The pulses are short lived, even though they are very intense. This is an advantage that we must take advantage of. The more time you save without performing the impulsive act, the more likely you are to resolve the situation correctly.
Identify the impulse
You have to give it the name it deserves: “ It’s just another of my impulses, I don’t have to do what it demands ”. The key is to dissociate your impulse from yourself, so that you see them as an enemy who wants to bring you down. Not like something that is part of you.
Focus the five senses on another question
While the emotional tension decreases in intensity, it is advisable to do another activity that entertains us and occupies our mind.
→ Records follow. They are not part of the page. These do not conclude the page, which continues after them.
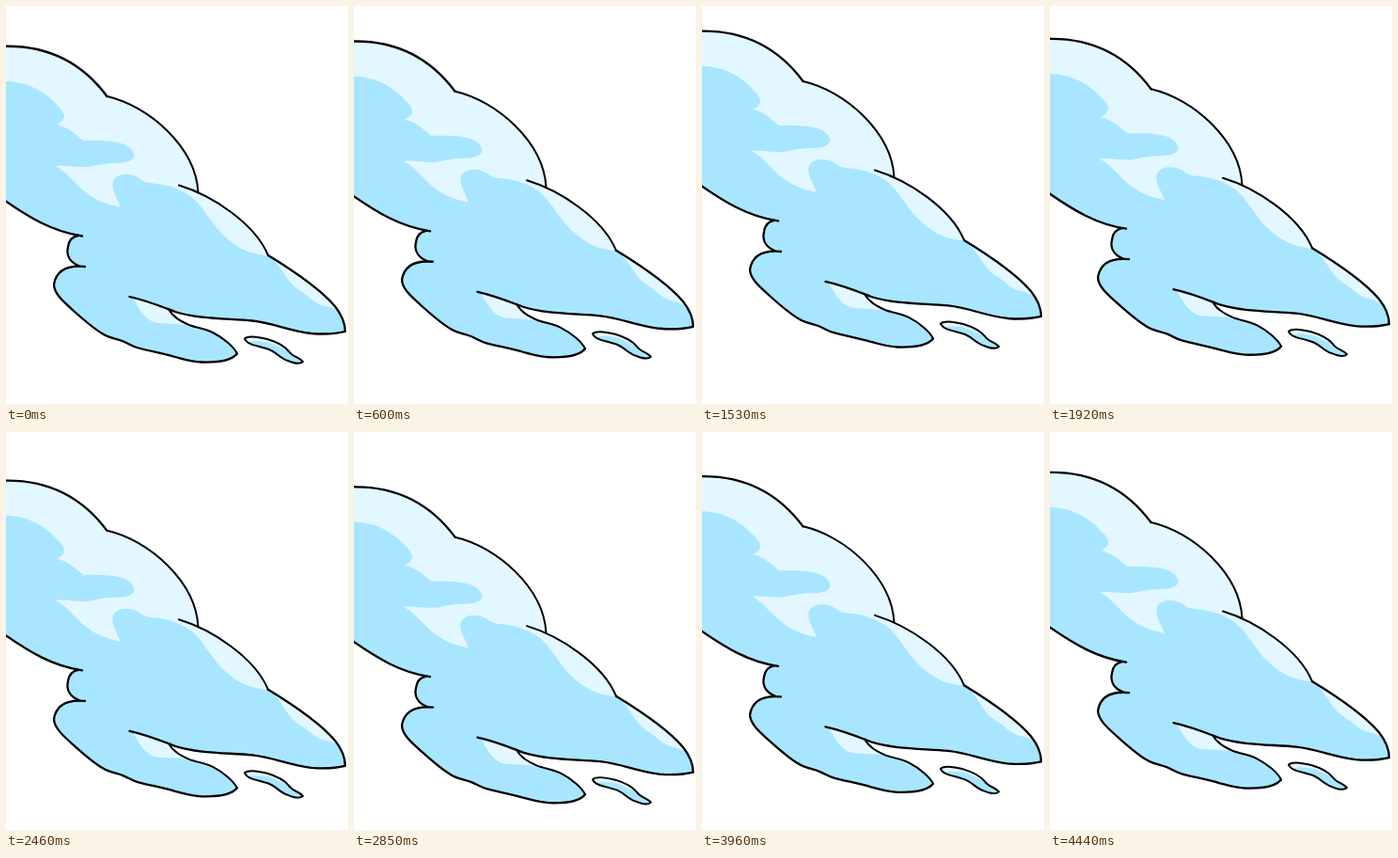
An HTML page that plays this animation: 364 by 423 pixels, repeating every 4470 ms.

```html
<!DOCTYPE html>
<html lang="en">
<head>
<meta charset="utf-8">
<title>Floating cloud</title>
<style>
  html, body { margin: 0; width: 100%; height: 100%; overflow: hidden; background: #fff; }
  svg { display: block; width: 364px; height: 423px; }
  .line { fill: none; stroke: #000; stroke-width: 2.3; stroke-linecap: round; stroke-linejoin: round; }
  .thin { stroke-width: 2; }
  .blue { fill: #a8e6ff; }
  .light { fill: #e2f7ff; }
</style>
</head>
<body>
<svg viewBox="0 0 364 423">
  <defs>
    <path id="body" d="M-8 43 C46 40 83 63 107.500 96 C152 106 202 150 204.500 198
      C232 209 267 236 279 265 C302 279 333 299 350 319 C358 329 361 337 361 346
      C349 349 338 349 325 348 C300 345 285 337 262 334.500 C235 332 205 333 173 322
      C178 331 186 335 195 339 C203 342 212 343 220 347 C232 353 243 363 246 369.500
      C240 377 225 379 208 378.500 C198 378 190 375.500 180 373 C170 370 155 367 141 363.500
      C135 362 131 359 125 356.500 C118 353.500 111 353.500 103 348.500
      C92 342 82 333 72 324 C62 315 51 306 51 296 C53 284 62 277 78 276.500
      C67 272 64 264 66 256 C67 248 71 245 77 244 C50 240 26 226 -8 202 Z"/>
    <path id="drop" d="M254 353.500 C258 350 270 352 278 354 C288 357 296 361 301 367
      C305 373 312 373 316 378 C313 381 306 379.500 300 377 C290 374 288 367 277 364
      C268 361 256 360 254 353.500 Z"/>
    <clipPath id="inside"><use href="#body"/></clipPath>
  </defs>
  <g id="cloud">
    <use href="#body" class="blue"/>
    <g class="light" clip-path="url(#inside)">
      <path d="M-8 80 C26 78 46 95 58 109 C65 117 62 122 54 126 C65 128 74 136 82 143
        C100 143 124 142 133 152 C140 160 136 166 120 167 C105 167 98 169 88 171
        C75 172 64 169 53 170 C74 182 80 206 122 214 C119 205 111 195 114 186
        C118 177 134 177 143 184 C149 189 155 188 162 189 C174 191 180 193 188 197
        C210 208 214 228 234 246 C248 259 262 264 282 266 L282 30 L-8 30 Z"/>
      <path d="M285 270 C297 282 299 294 312 302 C324 309 328 317 340 319 C346 320 350 322 354 326 L352 300 Z"/>
      <path d="M135 310 C141 321 148 335 162 337 C175 338 184 338 195 339 L173 322 Z"/>
    </g>
    <g class="line">
      <path d="M-8 43 C46 40 83 63 107.500 96"/>
      <path class="thin" d="M107.500 96 C152 106 202 150 204.500 198"/>
      <path class="thin" d="M184 190.500 C219 201 265 231 279 265"/>
      <path d="M279 265 C302 279 333 299 350 319 C358 329 361 337 361 346
        C349 349 338 349 325 348 C300 345 285 337 262 334.500 C235 332 205 333 180 325
        C162 318 150 313 131.500 309"/>
      <path class="thin" d="M173 322 C178 331 186 335 195 339 C203 342 212 343 220 347
        C232 353 243 363 246 369.500"/>
      <path d="M246 369.500 C240 377 225 379 208 378.500 C198 378 190 375.500 180 373
        C170 370 155 367 141 363.500 C135 362 131 359 125 356.500
        C118 353.500 111 353.500 103 348.500 C92 342 82 333 72 324
        C62 315 51 306 51 296 C53 284 62 275 84 277"/>
      <path d="M78 276.500 C67 272 64 264 66 256 C67 248 71 245 77 244"/>
      <path d="M81 244.500 C50 240 26 226 -8 202"/>
    </g>
    <use href="#drop" class="blue"/>
    <path class="light" d="M254 353.500 C258 350 270 352 278 354 C288 357 296 361 301 367
      C292 364 284 358 275 357 C268 356 261 356 257 358 Z"/>
    <use href="#drop" class="line thin"/>
  </g>
</svg>
<script>
  const LOOP = 4470;
  // [time in ms, vertical offset in px]
  const KEYS = [[0, 0], [150, 0], [1355, -17], [2955, 16], [4500, 0]];
  const cloud = document.getElementById('cloud');
  const ease = p => (1 - Math.cos(Math.PI * p)) / 2;

  function offsetAt(t) {
    const i = KEYS.findIndex(([end]) => t < end);
    const [t0, y0] = KEYS[i - 1], [t1, y1] = KEYS[i];
    return y0 + (y1 - y0) * ease((t - t0) / (t1 - t0));
  }

  const start = performance.now();
  function draw(now) {
    const y = offsetAt(Math.max(0, now - start) % LOOP);
    cloud.setAttribute('transform', `translate(0 ${y.toFixed(2)})`);
    requestAnimationFrame(draw);
  }
  draw(start);
</script>
</body>
</html>
```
You can go and buy something unimportant, for example.
It will make you think about what you are going to buy, talk to the seller, take out your wallet, count the money… These mundane actions allow you to concentrate and save time. It is not advisable to change the impulse for another. Indeed, leaving the conflictual situation and going to drink or smoke is to change one impulse for another and that is not healthy.
Think about your goals and their consequences
“ If I realize the impulse, what will happen? Will I feel better? How long will the relief last? Do I want to be a person who is not able to control myself? Is this attitude in line with my values? “If you clearly know what your purpose in life is and what your values are, and you do something at odds with it, you will create cognitive dissonance in your mind.
This dissonance is an uncomfortable state of mind. It can certainly be generated by a desire, but above all you must not give in to it. Make sure that everything you do is consistent in your life and matches the goals you have set for yourself as a person.
Solve the problem (if there is one)
If the problem has a solution, it doesn’t hurt to explore the alternatives you can put in place to resolve it. To do this, you can implement the problem-solving technique. If the problem is a product of your imagination and does not have a solution, it is better to label it as such and try to ignore it.
Containing the impulse inevitably comes with a certain tension which is not entirely pleasant. It is because of this same discomfort that ultimately the impulse dominates us.
The key is to dominate it, even if it hurts, even if it causes anxiety. Anxiety or emotional discomfort are nothing more than emotions produced by chemical reactions in the brain, but they do not kill or cause disaster. When you learn to tolerate them, you will find that they are short lived and decrease in intensity.
When impulses dominate us, it is easy to fall into their trap. But realizing how they work is a big step towards controlling our own emotions. Once we know what’s happening to us, where it’s coming from, and how we can control it, the hard part is staying in control. With patience and large doses of acceptance of discomfort, you will learn to overcome your impulses.